The device, which has just emerged from its preliminary design phase, will become a key part of the Giant Magellan Telescope. The telescope, the largest optical telescope ever to be built, is due for completion in 2020.

Inside the telescope will be seven 8.4 metre diameter mirrors and a smaller secondary mirror – also with seven segments – placed at the apex of the telescope. The Australian designed adaptive optic system will operate near the second mirror, where it will correct the distortions caused by atmospheric turbulence by essentially telling the smaller mirrors how to bend to counteract the ‘‘twinkle’’ of the stars.

This will deliver a clearer image – much sharper than those produced by the Hubble Space Telescope.

‘‘Hubble has a relatively smaller mirror,’’ Dr Bennet said. ‘‘It’s only a metre or two whereas this one will be some 25 metres so you can image things in fine detail. But you need an adaptive optic system to provide the correction.’’

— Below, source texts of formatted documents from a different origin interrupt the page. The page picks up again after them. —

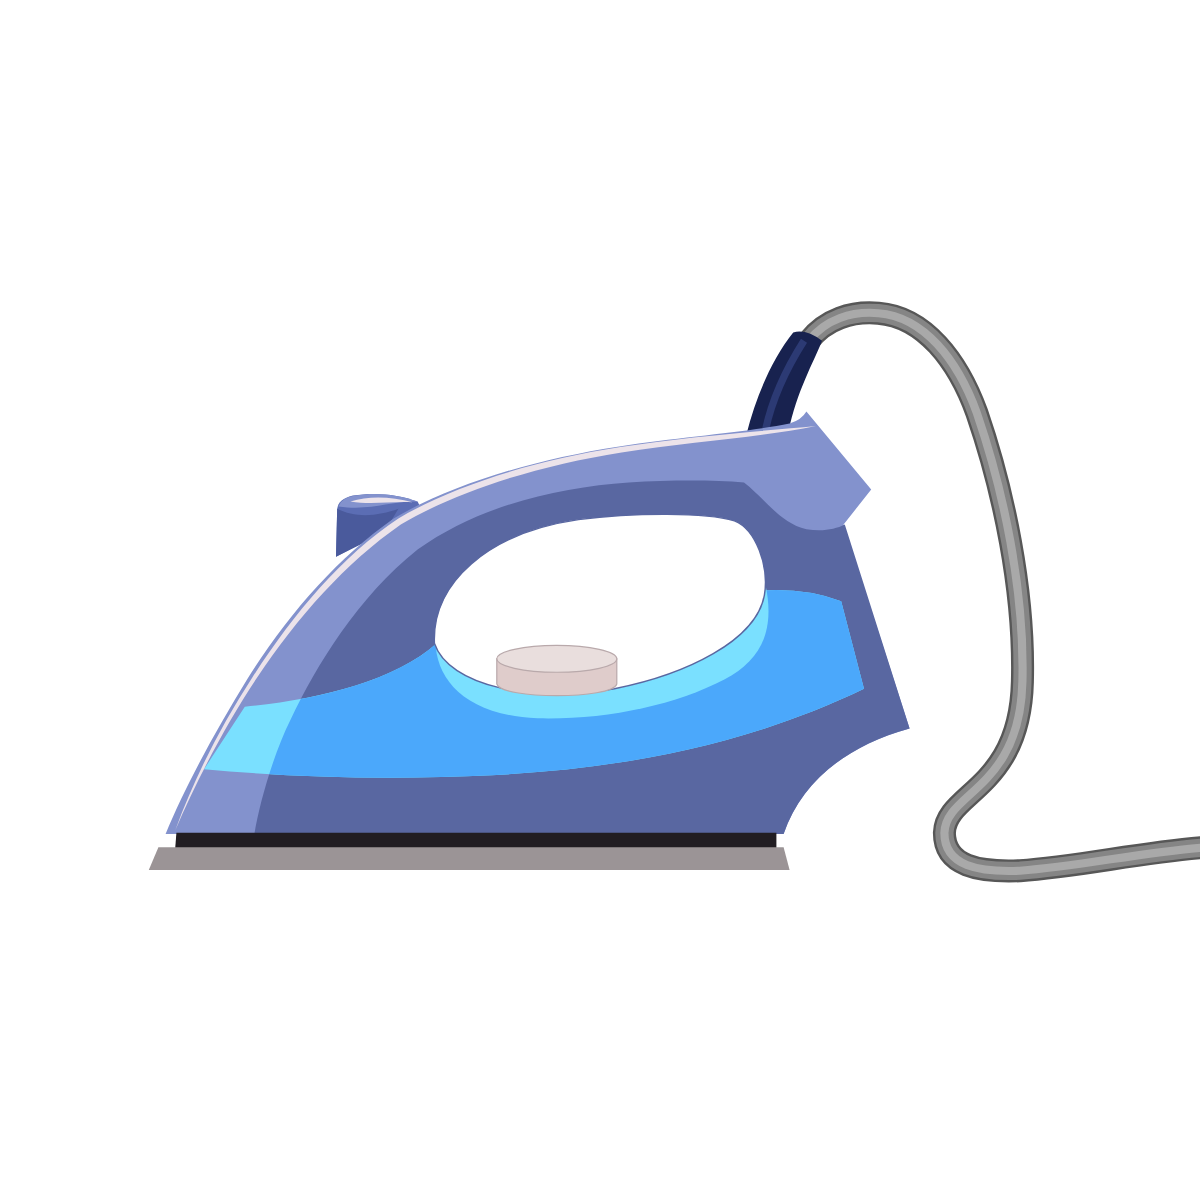
<!DOCTYPE html>
<html lang="en">
<head>
<meta charset="utf-8">
<title>Electric iron illustration</title>
<style>
:root {
  --paper: #ffffff;
  --shell-light: #8392cd;
  --shell-dark: #5967a1;
  --tank-blue: #4ba8fb;
  --tank-cyan: #7ae0ff;
  --shine: #ece3ea;
  --button-top: #e9dedd;
  --button-side: #dfcccb;
  --button-line: #b9a9ab;
  --dial: #5b6db4;
  --dial-shade: #4a5a9c;
  --boot: #18224f;
  --boot-shine: #2c3a74;
  --cord-edge: #575757;
  --cord: #858585;
  --cord-shine: #a9a9a9;
  --sole: #211d22;
  --plate: #9b9496;
}
html, body { margin: 0; background: var(--paper); }
body { width: 1200px; height: 1200px; overflow: hidden; }
.artwork { display: block; width: 1200px; height: 1200px; }
.cord { fill: none; }
.cord-edge { stroke: var(--cord-edge); stroke-width: 9.6; }
.cord-core { stroke: var(--cord); stroke-width: 7.6; }
.cord-shine { stroke: var(--cord-shine); stroke-width: 3.4; }
.boot { fill: var(--boot); }
.boot-shine { fill: none; stroke: var(--boot-shine); stroke-width: 3; }
.dial { fill: var(--dial); }
.dial-shade { fill: var(--dial-shade); }
.dial-top { fill: var(--shell-light); }
.shell { fill: var(--shell-light); }
.shell-dark { fill: var(--shell-dark); }
.tank-tip, .tank-lip { fill: var(--tank-cyan); }
.tank { fill: var(--tank-blue); }
.shine { fill: var(--shine); }
.handle-gap { fill: var(--paper); stroke: var(--shell-dark); stroke-width: .6; }
.button-side { fill: var(--button-side); stroke: var(--button-line); stroke-width: .5; }
.button-top { fill: var(--button-top); stroke: var(--button-line); stroke-width: .5; }
.sole { fill: var(--sole); }
.plate { fill: var(--plate); }
</style>
</head>
<body>
<svg class="artwork" viewBox="0 0 500 500" role="img" aria-label="Blue electric iron with a grey cord">
  <defs>
    <path id="cord-line" d="M337 142 C344 133 355 129.500 366 130.500 C385 132 399 150 407 172 C418 204 427 246 426 284 C425 329 394 330 393.500 347 C393.500 361 408 363.500 425 362.800 C450 361 476 355 503 353"/>
    <path id="shell-shape" d="M69 347.500 C77 328 90 304 103 283 C120 256 140 233 164 216 C188 202 222 191.500 258 186 C285 182 312 180 329 176.500 Q334 175 336 171.500 L363 204 L351.500 218.500 L379 303.500 C352 311 334 326 326.500 347.500 Z"/>
    <path id="dark-shape" d="M106 347.500 C108 335 114 314 121 300 C132 277 149 249 174 229 C199 211 232 203 262 201 C280 200 297 200 310 201 C319 208 325 218 336 220.500 C343 221.500 348 220.500 352 218.500 L379 303.500 C352 311 334 326 326.500 347.500 Z"/>
    <path id="tank-shape" d="M102 294.500 C132 291.500 164 284 182 268 L318 246 Q336 245 350.500 250.500 L360 287 C312 310 262 320 205 323 C164 325 122 324 85 320.500 Z"/>
    <clipPath id="shell-clip"><use href="#shell-shape"/></clipPath>
    <clipPath id="dark-clip"><use href="#dark-shape"/></clipPath>
  </defs>

  <g id="power-cord">
    <use href="#cord-line" class="cord cord-edge"/>
    <use href="#cord-line" class="cord cord-core"/>
    <use href="#cord-line" class="cord cord-shine"/>
    <path class="boot" d="M330.500 138.500 Q336 137 342.500 142 C339 151 332 163 328.500 180 L311 181 C315 165 322 149 330.500 138.500 Z"/>
    <path class="boot-shine" d="M335 142 C328 153 322 165 319 179"/>
  </g>

  <g id="steam-dial">
    <path class="dial" d="M140.500 212 Q141 208 147 206.500 C156 205 166 206 174 209 L176 213 L140 232 Z"/>
    <path class="dial-shade" d="M140.500 212 C148 216 158 215 166 212 L160 222 L140 232 Z"/>
    <path class="dial-top" d="M141 211 Q142 207.500 148 206.500 C156 205 166 206 174 209 C163 208.500 155 213 141 211 Z"/>
    <path class="shine" d="M146 209 C154 206.500 163 207 172 209.300 C163 208.800 155 210.500 146 209 Z"/>
  </g>

  <g id="iron-body">
    <use href="#shell-shape" class="shell"/>
    <use href="#dark-shape" class="shell-dark"/>
    <g clip-path="url(#shell-clip)">
      <use href="#tank-shape" class="tank-tip"/>
    </g>
    <g clip-path="url(#dark-clip)">
      <use href="#tank-shape" class="tank"/>
    </g>
    <path class="tank-lip" d="M181.500 266 C181 283 194 298 224 299.300 C252 300 281 294 302 283 C317 275 323 263 319 244 L250 230 Z"/>
    <path class="shine" d="M73 346 C82 325 94 302 107 282.500 C124 257 144 234.500 167 218.500 C191 204.500 224 194 259 188.500 C288 184 318 182 340 177.500 C319 179.500 287 181.800 258.500 186.300 C222 192 190 202 166 216 C142 232 122 256 105 282.500 C92 302.500 81 324 73 346 Z"/>
  </g>

  <g id="handle">
    <path class="handle-gap" d="M181 268 C180 243 203 222 241 216.500 C265 213.500 294 213.500 306 217 C315 220.500 320.500 236 318.500 248 C315 267 286 281 256 287 C222 293 187 286 181 268 Z"/>
    <path class="button-side" d="M207 274.500 V285 C209 291.500 255 291.500 257 285 V274.500 Z"/>
    <ellipse class="button-top" cx="232" cy="274.500" rx="25" ry="5.600"/>
  </g>

  <g id="soleplate">
    <path class="sole" d="M73.500 347 H323.500 V353.500 H73 Z"/>
    <path class="plate" d="M66 353 H326.500 L329 362.500 H62 Z"/>
  </g>
</svg>
</body>
</html>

Currently astronomers can see about 11 billion light years into the past. But a telescope like the Giant Magellan Telescope, which is able to see much fainter objects, will allow us to see as far as 13 billion light years back in time.

Dr Bennet will outline the optic system on Wednesday at the Australian Institute of Physics congress in Sydney.

Based at the Las Campanas Observatory in the Atacama Desert, the site for the Giant Magellan Telescope was selected because it is free from atmospheric pollution and largely free from light pollution.

 

Featured advertisers